▶ _Activity_
Go through the lines below and copy each one that holds the string "paper".

▶ _Extracted data entries_
=== Begin Enclosure ===

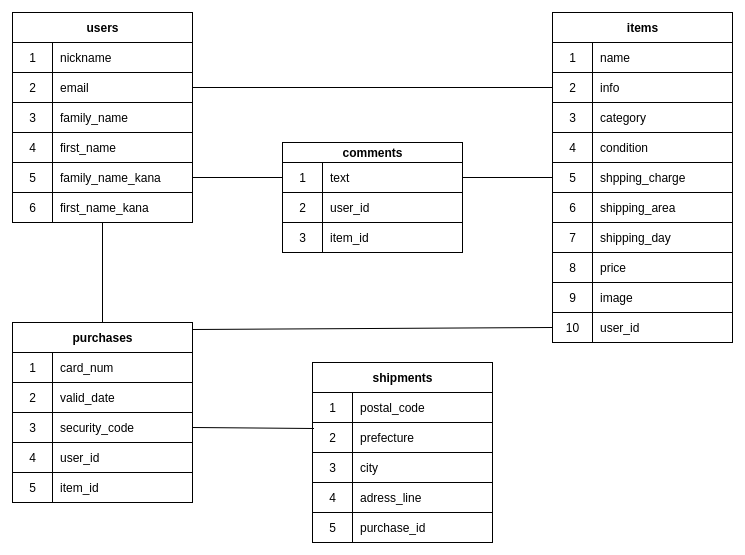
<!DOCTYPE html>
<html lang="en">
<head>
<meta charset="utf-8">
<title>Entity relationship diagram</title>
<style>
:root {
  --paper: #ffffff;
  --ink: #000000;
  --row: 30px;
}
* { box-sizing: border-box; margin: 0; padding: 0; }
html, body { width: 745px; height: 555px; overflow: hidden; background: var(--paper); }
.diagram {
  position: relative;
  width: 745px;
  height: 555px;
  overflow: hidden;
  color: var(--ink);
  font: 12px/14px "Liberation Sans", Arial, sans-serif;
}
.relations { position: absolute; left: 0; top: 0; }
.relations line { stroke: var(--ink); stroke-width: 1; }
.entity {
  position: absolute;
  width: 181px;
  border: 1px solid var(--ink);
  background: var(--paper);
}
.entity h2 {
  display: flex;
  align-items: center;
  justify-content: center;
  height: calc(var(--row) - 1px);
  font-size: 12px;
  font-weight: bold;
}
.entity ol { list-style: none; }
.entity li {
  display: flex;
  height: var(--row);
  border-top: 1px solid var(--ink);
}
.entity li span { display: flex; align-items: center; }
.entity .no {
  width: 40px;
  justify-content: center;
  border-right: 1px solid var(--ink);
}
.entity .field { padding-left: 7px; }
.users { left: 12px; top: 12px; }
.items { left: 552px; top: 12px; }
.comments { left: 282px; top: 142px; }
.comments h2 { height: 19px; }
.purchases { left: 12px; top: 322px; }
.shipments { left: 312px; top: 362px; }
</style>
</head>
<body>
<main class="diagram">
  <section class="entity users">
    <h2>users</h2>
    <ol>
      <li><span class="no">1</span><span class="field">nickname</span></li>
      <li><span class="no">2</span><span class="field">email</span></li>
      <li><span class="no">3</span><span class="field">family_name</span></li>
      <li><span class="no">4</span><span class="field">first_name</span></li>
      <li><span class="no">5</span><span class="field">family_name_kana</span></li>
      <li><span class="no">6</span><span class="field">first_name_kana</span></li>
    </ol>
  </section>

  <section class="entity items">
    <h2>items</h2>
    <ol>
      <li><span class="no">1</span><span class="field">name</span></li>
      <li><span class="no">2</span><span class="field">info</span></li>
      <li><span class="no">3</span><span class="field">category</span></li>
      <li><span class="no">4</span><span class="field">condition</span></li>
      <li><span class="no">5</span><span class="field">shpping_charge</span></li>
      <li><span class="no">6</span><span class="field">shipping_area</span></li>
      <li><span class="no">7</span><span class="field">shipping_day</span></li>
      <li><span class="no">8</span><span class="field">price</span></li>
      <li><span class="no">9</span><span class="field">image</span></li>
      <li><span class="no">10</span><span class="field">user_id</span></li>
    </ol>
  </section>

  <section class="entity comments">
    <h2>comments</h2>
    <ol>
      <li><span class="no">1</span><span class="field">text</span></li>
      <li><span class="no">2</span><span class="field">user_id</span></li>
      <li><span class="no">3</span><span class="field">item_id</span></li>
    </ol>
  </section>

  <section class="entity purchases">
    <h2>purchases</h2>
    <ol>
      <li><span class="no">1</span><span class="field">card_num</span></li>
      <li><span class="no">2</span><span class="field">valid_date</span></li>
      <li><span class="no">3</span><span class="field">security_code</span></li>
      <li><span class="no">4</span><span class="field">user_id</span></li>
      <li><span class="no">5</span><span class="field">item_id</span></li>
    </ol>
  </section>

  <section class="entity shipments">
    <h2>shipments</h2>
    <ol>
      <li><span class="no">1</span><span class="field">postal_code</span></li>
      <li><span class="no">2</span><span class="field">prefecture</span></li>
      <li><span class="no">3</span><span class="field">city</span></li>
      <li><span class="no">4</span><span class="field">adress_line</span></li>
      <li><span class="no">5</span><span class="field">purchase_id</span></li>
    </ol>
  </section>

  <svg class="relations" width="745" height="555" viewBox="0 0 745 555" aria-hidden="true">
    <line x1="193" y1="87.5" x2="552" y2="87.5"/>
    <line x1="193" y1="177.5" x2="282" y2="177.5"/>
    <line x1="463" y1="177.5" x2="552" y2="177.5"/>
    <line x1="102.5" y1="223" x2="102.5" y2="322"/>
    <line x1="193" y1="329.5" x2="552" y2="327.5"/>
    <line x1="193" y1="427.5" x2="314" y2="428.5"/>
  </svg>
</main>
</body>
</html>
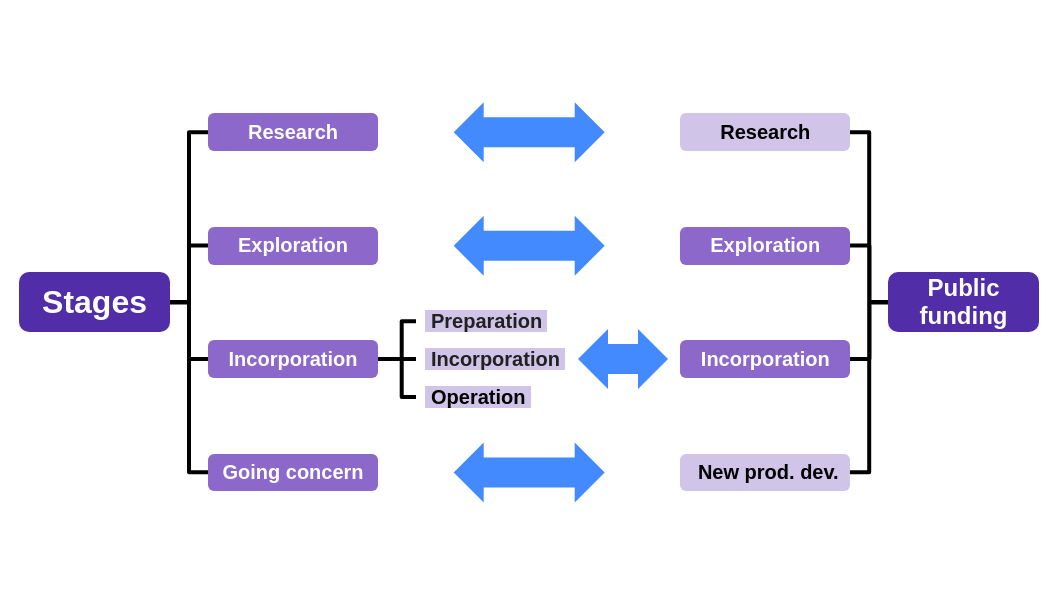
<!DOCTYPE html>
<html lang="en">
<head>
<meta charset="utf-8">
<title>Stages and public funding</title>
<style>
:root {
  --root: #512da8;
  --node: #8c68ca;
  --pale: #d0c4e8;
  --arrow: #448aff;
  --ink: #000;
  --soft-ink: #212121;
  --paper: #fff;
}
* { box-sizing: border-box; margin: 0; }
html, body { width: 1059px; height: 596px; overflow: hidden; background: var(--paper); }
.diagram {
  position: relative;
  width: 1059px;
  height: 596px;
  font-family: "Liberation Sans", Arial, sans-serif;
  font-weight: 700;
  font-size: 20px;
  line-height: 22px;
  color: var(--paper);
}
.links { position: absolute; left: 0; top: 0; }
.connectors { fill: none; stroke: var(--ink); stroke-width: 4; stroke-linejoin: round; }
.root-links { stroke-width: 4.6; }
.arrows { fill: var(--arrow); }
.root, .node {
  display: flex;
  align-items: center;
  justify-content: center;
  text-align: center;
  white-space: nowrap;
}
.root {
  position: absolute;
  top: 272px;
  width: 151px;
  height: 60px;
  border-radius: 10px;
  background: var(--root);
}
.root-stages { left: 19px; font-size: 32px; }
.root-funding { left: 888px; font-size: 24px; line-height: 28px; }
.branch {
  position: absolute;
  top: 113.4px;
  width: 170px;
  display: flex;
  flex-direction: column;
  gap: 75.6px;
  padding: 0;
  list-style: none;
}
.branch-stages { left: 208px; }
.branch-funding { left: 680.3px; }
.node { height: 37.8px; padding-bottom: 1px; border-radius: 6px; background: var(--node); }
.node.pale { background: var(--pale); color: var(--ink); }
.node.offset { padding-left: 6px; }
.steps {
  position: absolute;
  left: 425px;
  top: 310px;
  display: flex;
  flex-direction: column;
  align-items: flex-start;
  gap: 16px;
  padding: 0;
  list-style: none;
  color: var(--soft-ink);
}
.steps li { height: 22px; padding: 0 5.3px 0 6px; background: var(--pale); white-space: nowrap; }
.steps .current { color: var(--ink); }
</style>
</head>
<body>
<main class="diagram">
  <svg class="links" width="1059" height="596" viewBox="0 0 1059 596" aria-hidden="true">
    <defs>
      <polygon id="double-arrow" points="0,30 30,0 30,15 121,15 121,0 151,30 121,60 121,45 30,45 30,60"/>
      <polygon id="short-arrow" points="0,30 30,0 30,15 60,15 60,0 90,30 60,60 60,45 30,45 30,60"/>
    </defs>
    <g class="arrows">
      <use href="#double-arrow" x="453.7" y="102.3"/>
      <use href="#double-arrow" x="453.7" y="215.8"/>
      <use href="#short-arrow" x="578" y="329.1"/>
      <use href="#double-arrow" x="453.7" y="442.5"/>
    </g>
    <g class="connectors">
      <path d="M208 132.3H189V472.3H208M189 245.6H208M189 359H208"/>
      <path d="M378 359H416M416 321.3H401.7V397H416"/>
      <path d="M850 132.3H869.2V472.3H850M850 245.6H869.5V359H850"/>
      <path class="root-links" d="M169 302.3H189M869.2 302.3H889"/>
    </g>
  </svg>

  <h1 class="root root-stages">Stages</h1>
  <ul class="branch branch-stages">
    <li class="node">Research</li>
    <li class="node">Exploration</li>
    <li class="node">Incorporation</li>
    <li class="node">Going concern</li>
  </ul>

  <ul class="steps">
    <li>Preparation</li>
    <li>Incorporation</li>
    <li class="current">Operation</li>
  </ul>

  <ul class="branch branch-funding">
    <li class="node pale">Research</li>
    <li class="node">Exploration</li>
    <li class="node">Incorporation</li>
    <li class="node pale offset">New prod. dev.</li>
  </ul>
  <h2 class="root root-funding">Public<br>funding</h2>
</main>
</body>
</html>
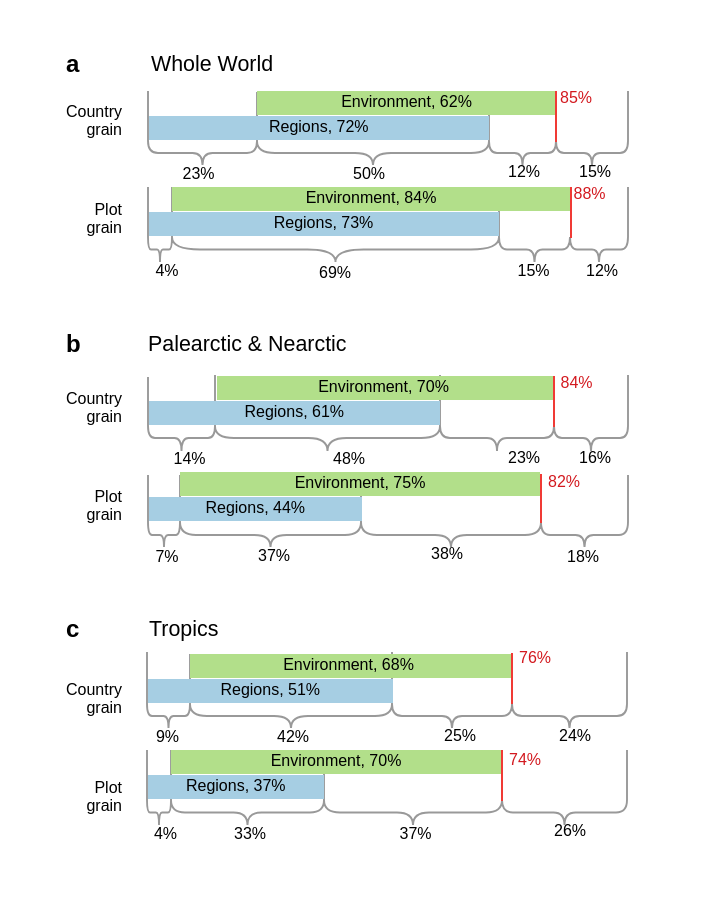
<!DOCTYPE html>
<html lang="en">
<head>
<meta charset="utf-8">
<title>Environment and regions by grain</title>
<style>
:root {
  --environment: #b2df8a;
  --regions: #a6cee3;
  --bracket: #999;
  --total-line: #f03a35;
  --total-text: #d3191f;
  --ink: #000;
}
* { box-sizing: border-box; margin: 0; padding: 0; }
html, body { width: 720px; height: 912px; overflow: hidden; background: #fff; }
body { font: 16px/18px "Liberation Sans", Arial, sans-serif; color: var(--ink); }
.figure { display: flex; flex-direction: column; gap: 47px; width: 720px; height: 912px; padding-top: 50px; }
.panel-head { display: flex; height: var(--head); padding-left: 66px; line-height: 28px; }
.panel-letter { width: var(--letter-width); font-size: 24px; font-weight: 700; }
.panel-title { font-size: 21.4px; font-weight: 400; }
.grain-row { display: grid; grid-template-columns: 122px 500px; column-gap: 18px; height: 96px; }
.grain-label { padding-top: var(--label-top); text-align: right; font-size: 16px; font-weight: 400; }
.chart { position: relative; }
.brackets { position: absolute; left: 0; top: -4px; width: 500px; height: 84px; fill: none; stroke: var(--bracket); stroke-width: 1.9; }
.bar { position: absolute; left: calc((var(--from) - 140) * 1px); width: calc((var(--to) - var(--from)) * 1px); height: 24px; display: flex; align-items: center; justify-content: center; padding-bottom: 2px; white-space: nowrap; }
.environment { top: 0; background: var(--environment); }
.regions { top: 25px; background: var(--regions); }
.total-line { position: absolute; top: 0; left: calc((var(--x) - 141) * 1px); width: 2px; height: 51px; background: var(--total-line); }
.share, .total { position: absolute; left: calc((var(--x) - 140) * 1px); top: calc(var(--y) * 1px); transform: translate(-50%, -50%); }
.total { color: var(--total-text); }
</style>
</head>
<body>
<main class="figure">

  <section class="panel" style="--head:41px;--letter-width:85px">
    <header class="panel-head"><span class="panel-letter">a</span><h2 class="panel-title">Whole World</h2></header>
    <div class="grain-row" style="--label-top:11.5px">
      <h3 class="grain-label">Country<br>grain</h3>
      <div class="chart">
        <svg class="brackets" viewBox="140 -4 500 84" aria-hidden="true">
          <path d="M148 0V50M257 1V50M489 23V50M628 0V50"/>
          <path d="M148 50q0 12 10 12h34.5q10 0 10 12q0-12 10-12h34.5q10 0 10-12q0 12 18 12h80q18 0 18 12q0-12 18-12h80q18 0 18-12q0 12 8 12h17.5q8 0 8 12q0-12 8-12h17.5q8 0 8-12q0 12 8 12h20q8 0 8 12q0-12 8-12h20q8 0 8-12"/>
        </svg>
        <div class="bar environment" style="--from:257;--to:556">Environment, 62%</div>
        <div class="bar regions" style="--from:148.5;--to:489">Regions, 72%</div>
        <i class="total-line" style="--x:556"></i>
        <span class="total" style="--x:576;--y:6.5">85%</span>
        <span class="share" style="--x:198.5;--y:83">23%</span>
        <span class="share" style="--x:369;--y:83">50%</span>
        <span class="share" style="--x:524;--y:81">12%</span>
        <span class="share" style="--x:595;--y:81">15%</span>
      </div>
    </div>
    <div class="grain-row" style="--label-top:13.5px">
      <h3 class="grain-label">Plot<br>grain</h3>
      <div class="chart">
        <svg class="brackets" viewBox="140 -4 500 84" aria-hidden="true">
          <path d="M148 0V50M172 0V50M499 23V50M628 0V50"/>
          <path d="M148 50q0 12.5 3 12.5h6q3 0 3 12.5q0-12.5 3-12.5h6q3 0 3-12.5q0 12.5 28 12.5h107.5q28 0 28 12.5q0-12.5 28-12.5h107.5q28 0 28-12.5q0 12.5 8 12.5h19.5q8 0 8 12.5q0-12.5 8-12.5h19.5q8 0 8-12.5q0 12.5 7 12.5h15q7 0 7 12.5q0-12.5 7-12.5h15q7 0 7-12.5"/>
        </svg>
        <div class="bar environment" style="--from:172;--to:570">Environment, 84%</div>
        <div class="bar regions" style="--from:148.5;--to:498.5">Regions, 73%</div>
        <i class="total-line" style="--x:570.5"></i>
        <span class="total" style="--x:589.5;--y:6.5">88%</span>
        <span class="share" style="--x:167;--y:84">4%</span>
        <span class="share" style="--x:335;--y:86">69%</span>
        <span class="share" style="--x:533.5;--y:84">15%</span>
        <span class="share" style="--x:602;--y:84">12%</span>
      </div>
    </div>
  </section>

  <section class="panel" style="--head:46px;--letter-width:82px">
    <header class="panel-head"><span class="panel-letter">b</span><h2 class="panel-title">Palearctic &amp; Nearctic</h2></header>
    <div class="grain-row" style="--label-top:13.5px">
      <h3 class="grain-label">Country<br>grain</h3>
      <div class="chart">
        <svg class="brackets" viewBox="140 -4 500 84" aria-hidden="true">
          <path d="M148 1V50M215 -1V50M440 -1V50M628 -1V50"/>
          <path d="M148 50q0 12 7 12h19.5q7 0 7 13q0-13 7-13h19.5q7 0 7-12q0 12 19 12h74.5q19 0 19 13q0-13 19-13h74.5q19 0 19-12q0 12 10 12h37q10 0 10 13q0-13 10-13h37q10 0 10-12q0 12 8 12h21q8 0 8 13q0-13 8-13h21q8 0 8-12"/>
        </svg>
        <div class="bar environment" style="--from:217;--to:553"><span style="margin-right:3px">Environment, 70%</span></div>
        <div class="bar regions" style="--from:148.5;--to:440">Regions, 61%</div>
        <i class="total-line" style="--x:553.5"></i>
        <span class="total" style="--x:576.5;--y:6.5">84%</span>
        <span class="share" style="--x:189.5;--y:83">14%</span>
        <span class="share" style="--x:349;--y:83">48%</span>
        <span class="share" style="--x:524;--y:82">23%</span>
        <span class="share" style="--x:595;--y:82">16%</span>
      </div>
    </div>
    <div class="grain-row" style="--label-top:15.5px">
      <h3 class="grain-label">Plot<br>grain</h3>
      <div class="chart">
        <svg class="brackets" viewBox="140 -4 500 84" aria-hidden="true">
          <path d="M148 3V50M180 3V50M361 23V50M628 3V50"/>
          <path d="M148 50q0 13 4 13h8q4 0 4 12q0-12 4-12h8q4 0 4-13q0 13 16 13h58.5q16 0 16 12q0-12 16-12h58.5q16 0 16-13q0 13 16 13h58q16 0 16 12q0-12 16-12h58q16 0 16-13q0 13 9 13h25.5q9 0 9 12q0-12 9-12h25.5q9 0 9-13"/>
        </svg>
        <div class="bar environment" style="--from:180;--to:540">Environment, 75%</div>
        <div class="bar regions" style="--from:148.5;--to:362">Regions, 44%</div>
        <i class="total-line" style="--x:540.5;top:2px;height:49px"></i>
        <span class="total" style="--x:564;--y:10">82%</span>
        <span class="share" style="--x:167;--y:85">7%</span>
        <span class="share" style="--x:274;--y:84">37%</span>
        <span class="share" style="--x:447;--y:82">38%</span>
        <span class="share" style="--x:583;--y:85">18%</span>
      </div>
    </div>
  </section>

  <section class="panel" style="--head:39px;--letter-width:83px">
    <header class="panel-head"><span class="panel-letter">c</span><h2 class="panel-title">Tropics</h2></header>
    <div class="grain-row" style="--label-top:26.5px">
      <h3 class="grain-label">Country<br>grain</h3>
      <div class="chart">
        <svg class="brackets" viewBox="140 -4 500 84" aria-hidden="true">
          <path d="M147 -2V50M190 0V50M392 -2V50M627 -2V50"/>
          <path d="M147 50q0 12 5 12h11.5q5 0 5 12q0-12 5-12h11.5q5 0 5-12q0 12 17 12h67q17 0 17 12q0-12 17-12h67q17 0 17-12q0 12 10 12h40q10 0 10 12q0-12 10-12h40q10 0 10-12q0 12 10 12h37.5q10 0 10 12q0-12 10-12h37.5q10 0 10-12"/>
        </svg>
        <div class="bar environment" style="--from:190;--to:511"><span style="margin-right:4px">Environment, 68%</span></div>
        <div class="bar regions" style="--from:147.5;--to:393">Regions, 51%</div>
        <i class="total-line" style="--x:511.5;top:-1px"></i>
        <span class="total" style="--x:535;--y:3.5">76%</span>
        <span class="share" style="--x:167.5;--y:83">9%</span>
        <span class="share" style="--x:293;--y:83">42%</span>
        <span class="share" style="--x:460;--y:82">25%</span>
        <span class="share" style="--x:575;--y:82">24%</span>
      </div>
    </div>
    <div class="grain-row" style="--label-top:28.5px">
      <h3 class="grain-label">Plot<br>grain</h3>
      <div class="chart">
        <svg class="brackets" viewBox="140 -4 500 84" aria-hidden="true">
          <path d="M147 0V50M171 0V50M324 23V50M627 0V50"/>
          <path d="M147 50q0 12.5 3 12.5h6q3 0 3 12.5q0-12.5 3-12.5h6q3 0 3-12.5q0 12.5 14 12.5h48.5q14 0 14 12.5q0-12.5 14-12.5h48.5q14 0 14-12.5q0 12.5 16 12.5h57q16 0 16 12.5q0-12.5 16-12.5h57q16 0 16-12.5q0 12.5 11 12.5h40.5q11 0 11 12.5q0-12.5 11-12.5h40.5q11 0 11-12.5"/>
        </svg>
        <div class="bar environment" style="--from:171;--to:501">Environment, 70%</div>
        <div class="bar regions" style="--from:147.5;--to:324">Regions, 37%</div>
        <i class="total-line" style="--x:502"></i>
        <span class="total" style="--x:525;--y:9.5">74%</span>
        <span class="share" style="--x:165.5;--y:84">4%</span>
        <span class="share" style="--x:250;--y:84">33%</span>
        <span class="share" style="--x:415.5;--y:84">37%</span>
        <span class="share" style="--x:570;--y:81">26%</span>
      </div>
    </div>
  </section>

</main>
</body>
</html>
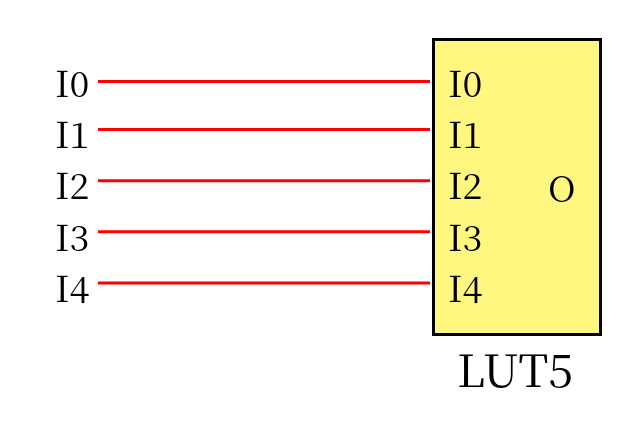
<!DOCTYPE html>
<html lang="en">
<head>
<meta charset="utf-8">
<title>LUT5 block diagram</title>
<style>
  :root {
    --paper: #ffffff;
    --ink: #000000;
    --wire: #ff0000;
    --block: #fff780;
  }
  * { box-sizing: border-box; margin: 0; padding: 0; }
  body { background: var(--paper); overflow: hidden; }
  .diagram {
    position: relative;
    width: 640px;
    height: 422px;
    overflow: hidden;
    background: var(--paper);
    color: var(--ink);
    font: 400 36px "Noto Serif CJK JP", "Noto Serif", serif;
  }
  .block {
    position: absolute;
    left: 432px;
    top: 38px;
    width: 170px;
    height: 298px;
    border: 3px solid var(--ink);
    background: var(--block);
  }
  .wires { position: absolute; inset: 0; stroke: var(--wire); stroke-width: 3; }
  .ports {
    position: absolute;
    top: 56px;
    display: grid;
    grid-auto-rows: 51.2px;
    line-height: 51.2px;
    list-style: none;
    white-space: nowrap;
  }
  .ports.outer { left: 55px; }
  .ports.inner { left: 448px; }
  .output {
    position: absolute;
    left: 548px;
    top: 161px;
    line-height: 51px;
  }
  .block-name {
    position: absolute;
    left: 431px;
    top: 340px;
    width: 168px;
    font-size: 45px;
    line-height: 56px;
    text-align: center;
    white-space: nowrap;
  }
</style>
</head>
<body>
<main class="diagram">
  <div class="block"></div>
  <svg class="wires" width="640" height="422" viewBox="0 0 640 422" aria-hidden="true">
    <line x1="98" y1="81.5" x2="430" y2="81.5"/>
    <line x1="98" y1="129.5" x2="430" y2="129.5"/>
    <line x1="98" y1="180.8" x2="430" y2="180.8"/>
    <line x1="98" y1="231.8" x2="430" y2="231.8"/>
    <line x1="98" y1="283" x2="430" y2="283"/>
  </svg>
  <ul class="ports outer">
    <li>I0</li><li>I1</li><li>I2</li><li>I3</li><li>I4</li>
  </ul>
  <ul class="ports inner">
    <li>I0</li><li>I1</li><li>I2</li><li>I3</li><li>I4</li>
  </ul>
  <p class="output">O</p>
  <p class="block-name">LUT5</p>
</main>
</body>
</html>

=== End Enclosure ===

▶ _Worked solution_
  --paper: #ffffff;
html, body { width: 745px; height: 555px; overflow: hidden; background: var(--paper); }
  background: var(--paper);
  --paper: #fff;
html, body { width: 1059px; height: 596px; overflow: hidden; background: var(--paper); }
  color: var(--paper);
    --paper: #ffffff;
  body { background: var(--paper); overflow: hidden; }
    background: var(--paper);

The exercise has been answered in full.